  • Visibility into integrated processes via BAM is required
  • You need simple, configurable business rules implemented by a broker

Use MSMQ when: 

  • You need to support simple asynchronous communications between on-premises Windows applications
  • Senders and receivers are not running at the same time
  • Message level logging is required
    • MSMQ makes a useful lightweight local transactional queue to support durable messaging when on-prem (especially if you’re using HTTP)
  • You aren't deploying into Azure (MSMQ isn't available in Azure)

 

A note on Service Bus Relays and Hybrid Connections

When connecting from Azure to on-premises Azure Service Bus Relays and Hybrid Connections initially seem to provide similar capabilities.  Service Bus Relay relies upon Service Bus and WCF while Hybrid Connections relies upon BizTalk Services.
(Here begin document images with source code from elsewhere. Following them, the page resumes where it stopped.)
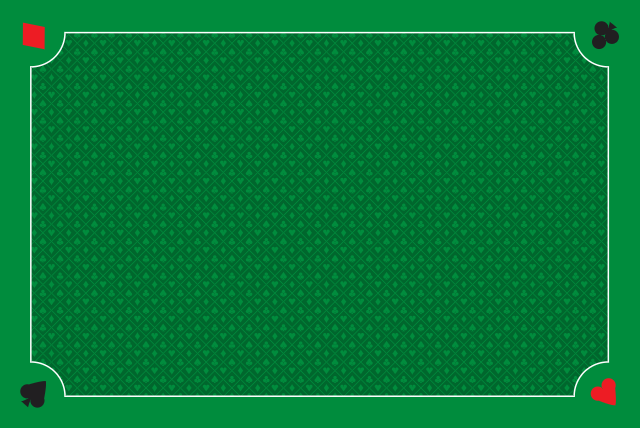
Write a Shadertoy shader that draws this pattern.

```glsl
// Green card-table felt: a white frame with scooped corners holds a lattice
// of thin diagonals with a small suit symbol in every cell; four large suit
// symbols sit in the corners. All shapes are distance functions.

const vec2  CANVAS       = vec2(768.0, 512.0);   // design units
const vec3  FELT         = vec3(0.0, 0.55, 0.24);
const vec3  DARK_FELT    = vec3(0.0, 0.405, 0.177);
const vec3  RED          = vec3(0.93, 0.11, 0.14);
const vec3  BLACK        = vec3(0.13, 0.12, 0.13);
const vec3  WHITE        = vec3(1.0);
const vec2  FRAME_CENTER = vec2(383.5, 255.5);
const vec2  FRAME_HALF   = vec2(346.5, 217.5);
const float SCOOP_RADIUS = 41.0;
const float FRAME_WIDTH  = 1.8;
const float PITCH        = 20.62;                // lattice period
const vec2  LATTICE_ORIGIN = vec2(268.0, 316.0);
const float LATTICE_WIDTH  = 0.8;
const float SMALL_SUIT   = 4.0;
const float LARGE_SUIT   = 17.0;

// Suit shapes, roughly one unit from center to tip
float heart(vec2 p) {
    p.x = abs(p.x);
    float lobe = length(p - vec2(0.48, 0.45)) - 0.5;
    float t = clamp((p.y + 0.95) / 1.4, 0.0, 1.0);
    float taper = 0.8 * (p.x - 0.98 * pow(t, 0.8));
    return min(lobe, max(taper, max(p.y - 0.45, -0.95 - p.y)));
}

float stem(vec2 p, float bottom) {
    float t = clamp(1.0 - (p.y - bottom) / 0.8, 0.0, 1.0);
    float side = abs(p.x) - 0.07 - 0.25 * t * t;
    return max(side, max(bottom - p.y, p.y - bottom - 0.9));
}

float spade(vec2 p) {
    return min(heart(vec2(p.x, -p.y)), stem(p, -1.25));
}

float club(vec2 p) {
    float sides = length(vec2(abs(p.x), p.y) - vec2(0.47, -0.35)) - 0.5;
    float top = length(p - vec2(0.0, 0.5)) - 0.5;
    return min(min(sides, top), stem(p, -1.08));
}

float diamond(vec2 p, vec2 halfSize) {
    vec2 q = abs(p) / halfSize;
    return (q.x + q.y - 1.0) / length(1.0 / halfSize);
}

// Negative inside the frame with its concave corners
float scoopedFrame(vec2 p) {
    vec2 q = abs(p - FRAME_CENTER) - FRAME_HALF;
    return max(max(q.x, q.y), SCOOP_RADIUS - length(q));
}

// Local frame of a large symbol whose top points along up
vec2 place(vec2 p, vec2 center, vec2 up) {
    vec2 d = (p - center) / LARGE_SUIT;
    up = normalize(up);
    return vec2(dot(d, vec2(up.y, -up.x)), dot(d, up));
}

// Diagonal lattice: red suits on the grid points, black suits between them
float lattice(vec2 p) {
    vec2 q = (p - LATTICE_ORIGIN) / PITCH;
    vec2 id = floor(q + 0.5);
    vec2 local = q - id;
    float rim = abs(local.x) + abs(local.y) - 0.5;
    bool between = rim > 0.0;
    if (between) {
        id = floor(q);
        local = q - id - 0.5;
    }
    bool even = mod(id.x + id.y, 2.0) < 0.5;
    vec2 s = local * PITCH / SMALL_SUIT;
    float suit;
    if (between) {
        suit = even ? spade(s - vec2(0.0, 0.15)) : club(s);
    } else {
        suit = even ? heart(s) : diamond(s, vec2(0.78, 1.1));
    }
    float line = abs(rim) * PITCH * 0.7071 - 0.5 * LATTICE_WIDTH;
    return min(line, suit * SMALL_SUIT);
}

void mainImage(out vec4 fragColor, in vec2 fragCoord) {
    vec2 p = fragCoord / iResolution.xy * CANVAS;
    float px = CANVAS.y / iResolution.y;
    #define COVER(d) clamp(0.5 - (d) / px, 0.0, 1.0)

    // Felt, patterned field and frame
    float frame = scoopedFrame(p);
    vec3 field = mix(DARK_FELT, FELT, COVER(lattice(p)));
    vec3 color = mix(FELT, field, COVER(frame));
    color = mix(color, WHITE, COVER(abs(frame) - 0.5 * FRAME_WIDTH));

    // Corner suits
    float redSuits = min(
        diamond(place(p, vec2(40.5, 469.0), vec2(-13.0, 16.0)), vec2(1.0, 1.21)),
        heart(place(p, vec2(728.5, 40.0), vec2(-14.5, 19.0))));
    float blackSuits = min(
        club(place(p, vec2(724.3, 468.4), vec2(-9.0, -11.0))),
        spade(place(p, vec2(44.0, 44.0), vec2(1.0, 1.1))));
    color = mix(color, RED, COVER(redSuits * LARGE_SUIT));
    color = mix(color, BLACK, COVER(blackSuits * LARGE_SUIT));

    fragColor = vec4(color, 1.0);
}
```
Here are some simple guidelines on when to use one over the other. 

 

Use Service Bus Relay when:   

  • You need to build hybrid applications that run both in Azure and on-premises
  • You need to enable a hybrid architecture at a lower cost than using BizTalk Services
  • You need to connect to a WCF service using WCF relay bindings
  • You need support for ACS security
  • You need to configure your own listening component or a WCF Service to use a relay binding
  • You need to avoid installing or using a special "agent" to configure and connect to on-premises web services
  • You can only support web service integrations via ACS
  • You need to consume web services from on-premises (not within Azure)

 

Use Hybrid Connections when:   

  • You need to consume on-premises resources (not just web services) from Azure, not from on-premises
  • You need to connect via any port
  • You need to connect to something other than a WCF service (e.g. an application or a database)
  • You need to support Shared Access Signatures
  • You need to integrate with non-.NET technologies in a hybrid architecture 
  • You need to connect to on-premises resources from Azure using BizTalk Services 

 

Scenarios

Service Bus for Windows Server

 

Azure Service Bus

Performance and Scaling

Azure Service Bus (ASB)

 

Service Bus for Windows Server (SBWS)

  • SBWS supports both scale out (add more compute nodes and databases) as well as scale up (add more memory and CPU to the existing nodes). These two main scenarios lead to different approaches: When a Service Bus farm is planned to support many topics and queues each with low\medium throughput, a scale out approach is recommended as you can keep adding databases and nodes. However, when high throughput of small numbers of topics and queues is expected, it is recommended to add more CPU and memory to your existing hosts and database servers.
  • For more details see MSDN for SBWS Performance Considerations

Business continuity   

Azure Service Bus (ASB)

 

 

Service Bus for Windows Server (SBWS)

 

Security

 

Manage

  • Deployment:
    • Azure Service Bus:
    • Service Bus for Windows Server:
      • SBWS runs on-premises and must be installed and configured on a Server 2013 or Server 2008 R2 machine (you can also install it on Win7 or Win8 for individual developer usage). SQL Server 2012 or 2008 is also required (Enterprise or Express versions). OS and application patching and updating must be handled by a local support team. Storage is provided by SQL Server and must be managed by a local support team. Backups and business continuity must be managed by a local support team.
      • See MSDN documentation on Planning and Configuring SBWS
      • See MSDN documentation on Managing Service Bus for Windows Server
      • See MSDN documentation on using Service Bus Explorer with Service Bus for Windows Server

 

 

 

Troubleshooting:

 

Tools and Scripts

 

References and Resources